__Exercise__
In the data that follows, every line containing the word "active" should be returned.
-- Data under study follows --
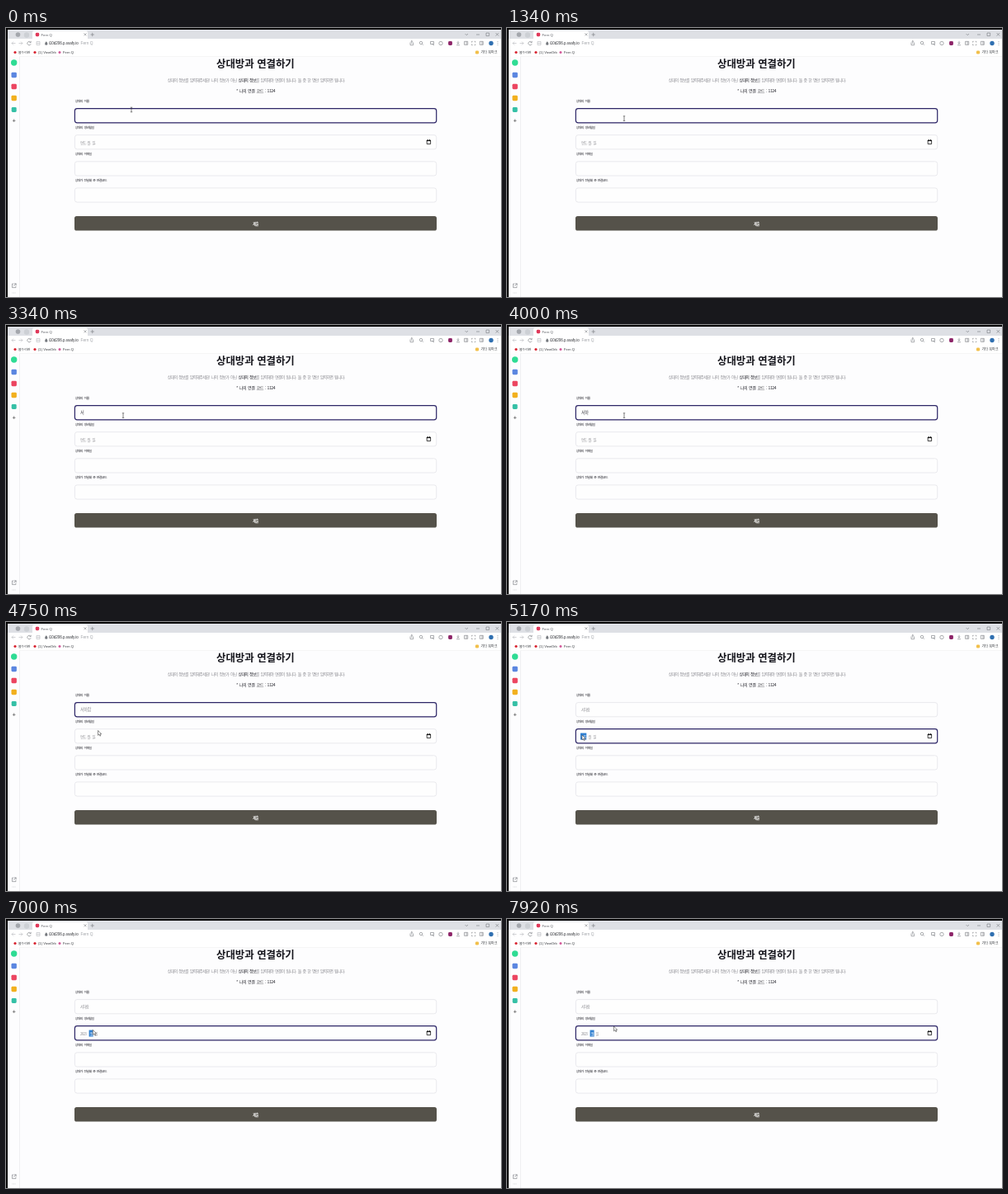
Recreate the animation shown at these times as an HTML page. Size 600 px wide and 326 px high, loop 8000 ms.

```html
<!DOCTYPE html>
<html lang="ko">
<head>
<meta charset="utf-8">
<title>상대방과 연결하기</title>
<style>
  html, body { margin: 0; width: 100%; height: 100%; overflow: hidden; background: #fdfdfe; }
  svg { display: block; width: 100%; height: 100%; }
  text { font-family: "Noto Sans CJK KR", "Noto Sans CJK", "Noto Sans", sans-serif; white-space: pre; }
  .ui { font-family: "Liberation Sans", "Noto Sans CJK KR", sans-serif; }
  .title { font-size: 12.4px; font-weight: 700; fill: #15151c; text-anchor: middle; }
  .lead { font-size: 5px; letter-spacing: -.72px; word-spacing: 1.2px; fill: #8c8c92; text-anchor: middle; }
  .lead tspan { fill: #26262e; font-weight: 500; }
  .code { font-size: 5.1px; letter-spacing: -.45px; word-spacing: .9px; fill: #26262e; text-anchor: middle; }
  .label { font-size: 3.9px; letter-spacing: -.55px; word-spacing: 1.1px; fill: #202028; }
  .value { font-size: 4.2px; letter-spacing: -.5px; }
  .submit { font-size: 4.2px; letter-spacing: -.6px; font-weight: 700; fill: #fff; text-anchor: middle; }
  .line { fill: none; stroke: #74777d; stroke-width: .6; }
  .pale { stroke: #b4b6bb; }
</style>
</head>
<body>
<svg viewBox="0 0 600 326" preserveAspectRatio="none">
  <rect width="600" height="326" fill="#fdfdfe"/>
  <rect width="600" height="13" fill="#dee0e5"/>
  <path d="M32 13.2V5.5Q32 3.5 34 3.5H97Q99 3.5 99 5.5V13.2Z" fill="#fff"/>
  <rect y="13" width="600" height="21.5" fill="#fff"/>
  <path d="M17 34.5H600" stroke="#f0f0f2" stroke-width=".6"/>
  <path d="M16.5 34.5V326" stroke="#e8e8ec" stroke-width=".7"/>
  <g id="chrome"></g>
  <g class="line">
    <path d="M94.5 6.3l3 3m0-3l-3 3M102.5 8h4.4m-2.2-2.2v4.4"/>
    <path d="M556.5 7l1.7 1.7L560 7M570 8h4M582 6h3.6v3.6h-3.6zM593.6 6l3.6 3.6m0-3.6l-3.6 3.6"/>
    <path class="pale" d="M11.5 18.5H7m2-2l-2 2l2 2M15.5 18.5H20m-2-2l2 2l-2 2M37 16.5h4v4h-4zM37 18.5h4"/>
    <path d="M29.8 17.3a2.2 2.2 0 1 0 .3 2M30.2 15.8v1.8h-1.8"/>
    <path d="M47.6 18.2h2.4v2h-2.4zM48.1 18.2v-.7a.7.7 0 0 1 1.4 0v.7" fill="#74777d"/>
    <path d="M490 17.5v3.2h3.6v-3.2M491.8 19v-3.5m-1.2 1.1l1.2-1.1l1.2 1.1"/>
    <circle cx="503" cy="18" r="1.7"/><path d="M504.3 19.3l1.4 1.4"/>
    <path d="M514.5 16.5h4v3h-4zM516.5 19.5l2.5 1.5"/>
    <circle cx="527" cy="18.5" r="2.2"/>
    <path d="M548 15.8v3.4m-1.4-1.4l1.4 1.4l1.4-1.4M546 20.7h4"/>
    <path d="M555.5 16.3h4.2v4h-4.2zM558 16.3v4"/>
    <path d="M564.5 17.5v-1.2h1.2m2 0h1.2v1.2m0 2v1.2h-1.2m-2 0h-1.2v-1.2"/>
    <path d="M574.3 16.3h4v4h-4zM577 16.3v4"/>
    <path d="M7.9 112.3h3.6m-1.8-1.8v3.6" stroke="#444"/>
    <path d="M9.5 310h-2v4.6h4.4v-2M10 309.8h2.2v2.2m0-2.2l-2.8 2.8"/>
    <path class="pale" d="M7.5 321h4" stroke-dasharray=".8 .8"/>
    <path d="M596 16v5" stroke-dasharray="1 1"/>
  </g>

  <text class="title" x="302.4" y="48.2">상대방과 연결하기</text>
  <text class="lead" x="303" y="65">상대의 정보를 입력해주세요! 나의 정보가 아닌 <tspan>상대의 정보</tspan>를 입력해야 연결이 됩니다. 둘 중 한 명만 입력하면 됩니다.</text>
  <text class="code" x="302.5" y="78.3">* 나의 연결 코드 : 1124</text>
  <g id="form"></g>
  <rect x="83" y="228" width="439" height="17.6" rx="2.6" fill="#55524a"/>
  <text class="submit" x="302.5" y="238.8">제출</text>
  <path d="M510.2 136.4h4.4v4.2h-4.4z" fill="none" stroke="#111" stroke-width=".8"/>
  <path d="M509.8 136.6h5.2M511.2 135v1.4m2.4-1.4v1.4" stroke="#111" stroke-width="1"/>

  <text class="value" id="name" x="90" y="108.3"></text>
  <rect id="mark" y="134.6" height="8" fill="#2f7fd0"/>
  <text class="value" id="year" y="140.5"></text>
  <text class="value" id="month" y="140.5"></text>
  <text class="value" id="day" y="140.5"></text>

  <path id="beam" d="M-1.2 -2.8H1.2M0 -2.8V2.8M-1.2 2.8H1.2" fill="none" stroke="#333" stroke-width=".6"/>
  <path id="arrow" d="M0 0V5.8L1.4 4.6L2.4 6.7L3.3 6.3L2.4 4.3H4.2Z" fill="#fff" stroke="#333" stroke-width=".55"/>
</svg>
<script>
const $ = id => document.getElementById(id);

function add(parent, tag, attrs, text) {
  const el = document.createElementNS("http://www.w3.org/2000/svg", tag);
  for (const k in attrs) el.setAttribute(k, attrs[k]);
  if (text) el.textContent = text;
  $(parent).append(el);
  return el;
}
const dot = (cx, cy, r, fill) => add("chrome", "circle", { cx, cy, r, fill });
const box = (cx, cy, s, fill) =>
  add("chrome", "rect", { x: cx - s / 2, y: cy - s / 2, width: s, height: s, rx: 1.4, fill });
const ui = (x, y, size, fill, text) =>
  add("chrome", "text", { class: "ui", x, y, "font-size": size, fill }, text);

// Browser frame
dot(14.5, 8, 2.8, "#a4a7ad");
dot(25, 8.5, 3.2, "#cdd0d5");
box(38, 8, 4.4, "#e0395a");
ui(42.5, 9.6, 4.3, "#55585e", "Fern Q");
ui(51.8, 20.2, 4.5, "#2c2e33", "i10d206.p.ssafy.io");
ui(90.5, 20.2, 4.8, "#a0a3a8", "Fern Q");
box(538.5, 18.5, 4.8, "#8d2468");
dot(588, 18.5, 2.7, "#2f6fb0");
dot(11, 29.5, 1.6, "#d8232f");
ui(15, 31.1, 3.9, "#33363b", "봄누리관");
dot(35, 29.5, 1.6, "#d8232f");
ui(39, 31.1, 4.1, "#33363b", "(1) ViewOrb");
dot(65, 29.5, 1.5, "#d35a9a");
ui(69, 31.1, 4.2, "#33363b", "Fern Q");
box(571, 29.5, 4.2, "#f2c04b");
ui(575.5, 31.1, 4.1, "#33363b", "기타 북마크");
dot(9.7, 42, 3.7, "#2fdc94");
box(9.7, 57, 6.4, "#5b86e0");
box(9.7, 71, 6.4, "#ec4560");
box(9.7, 85, 6.4, "#f2b01e");
box(9.7, 99, 6, "#35c0a6");
add("chrome", "rect", { width: 600, height: 2, fill: "#000" });
add("chrome", "rect", { width: 2, height: 326, fill: "#000" });

// Form
const labels = ["상대의 이름", "상대의 생년월일", "상대의 이메일", "상대가 전달해 준 연결코드"];
const fields = labels.map((label, i) => {
  const y = 97.6 + i * 32.1;
  add("form", "text", { class: "label", x: 83.7, y: y - 7.5 }, label);
  return add("form", "rect", { x: 83.4, y, width: 438.3, height: 17.2, rx: 2.8, fill: "#fefefe" });
});

const LOOP = 8000;
const TO_ARROW = 4600, FOCUS_DATE = 5090, YEAR_TYPED = 5600, YEAR_DONE = 6500;

// [time, x, y]
const path = [
  [0, 152, 99], [90, 152, 99], [900, 142, 109.6], [4420, 142, 109.6],
  [4750, 111.5, 131.5], [5030, 91, 137], [6650, 91, 137], [7500, 129.5, 130]
];
// [time, text]
const nameSteps = [[0, ""], [3200, "ㅅ"], [3320, "서"], [3800, "서하"], [4250, "서하람"]];
const yearSteps = [[0, "연도."], [FOCUS_DATE, "연도"], [YEAR_TYPED, "0002"], [5920, "0020"], [6250, "0202"], [YEAR_DONE, "2023"]];

const last = (steps, t) => steps.filter(s => s[0] <= t).pop()[1];

function pointAt(t) {
  const i = path.findIndex(p => p[0] > t);
  if (i < 0) return path[path.length - 1].slice(1);
  const [a, b] = [path[i - 1], path[i]];
  const k = (t - a[0]) / (b[0] - a[0]);
  const e = k * k * (3 - 2 * k);
  return [a[1] + (b[1] - a[1]) * e, a[2] + (b[2] - a[2]) * e];
}

function put(id, text, x, fill) {
  const el = $(id);
  el.textContent = text;
  el.setAttribute("x", x);
  el.style.fill = fill;
}

function draw(t) {
  const onDate = t >= FOCUS_DATE, typed = t >= YEAR_TYPED, done = t >= YEAR_DONE;
  const active = onDate ? 1 : 0;
  fields.forEach((f, i) => {
    f.setAttribute("stroke", i === active ? "#2c2566" : "#e4e4e9");
    f.setAttribute("stroke-width", i === active ? 1.2 : .8);
  });

  const gray = "#8c8c92", white = "#fff";
  put("name", last(nameSteps, t), 90, t < 4340 ? "#45454c" : gray);
  $("name").style.fontSize = onDate ? "" : "5.2px";
  put("year", last(yearSteps, t), 90, onDate && !done ? white : gray);
  put("month", onDate ? "월" : "월.", typed ? 101.7 : 98.5, done ? white : gray);
  put("day", onDate ? "일" : "일.", typed ? 107.5 : 104.5, gray);

  const mark = $("mark");
  mark.style.display = onDate ? "" : "none";
  mark.setAttribute("x", done ? 100.6 : 89);
  mark.setAttribute("width", done ? 5 : typed ? 11 : 7.3);

  const [x, y] = pointAt(t), arrow = t >= TO_ARROW;
  $("beam").style.display = arrow ? "none" : "";
  $("arrow").style.display = arrow ? "" : "none";
  $(arrow ? "arrow" : "beam").setAttribute("transform", `translate(${x} ${y})`);
}

const start = performance.now();
function tick() {
  draw((performance.now() - start) % LOOP);
  requestAnimationFrame(tick);
}
tick();
</script>
</body>
</html>
```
-- Data under study concluded --
__Output for this task__
  const active = onDate ? 1 : 0;
    f.setAttribute("stroke", i === active ? "#2c2566" : "#e4e4e9");
    f.setAttribute("stroke-width", i === active ? 1.2 : .8);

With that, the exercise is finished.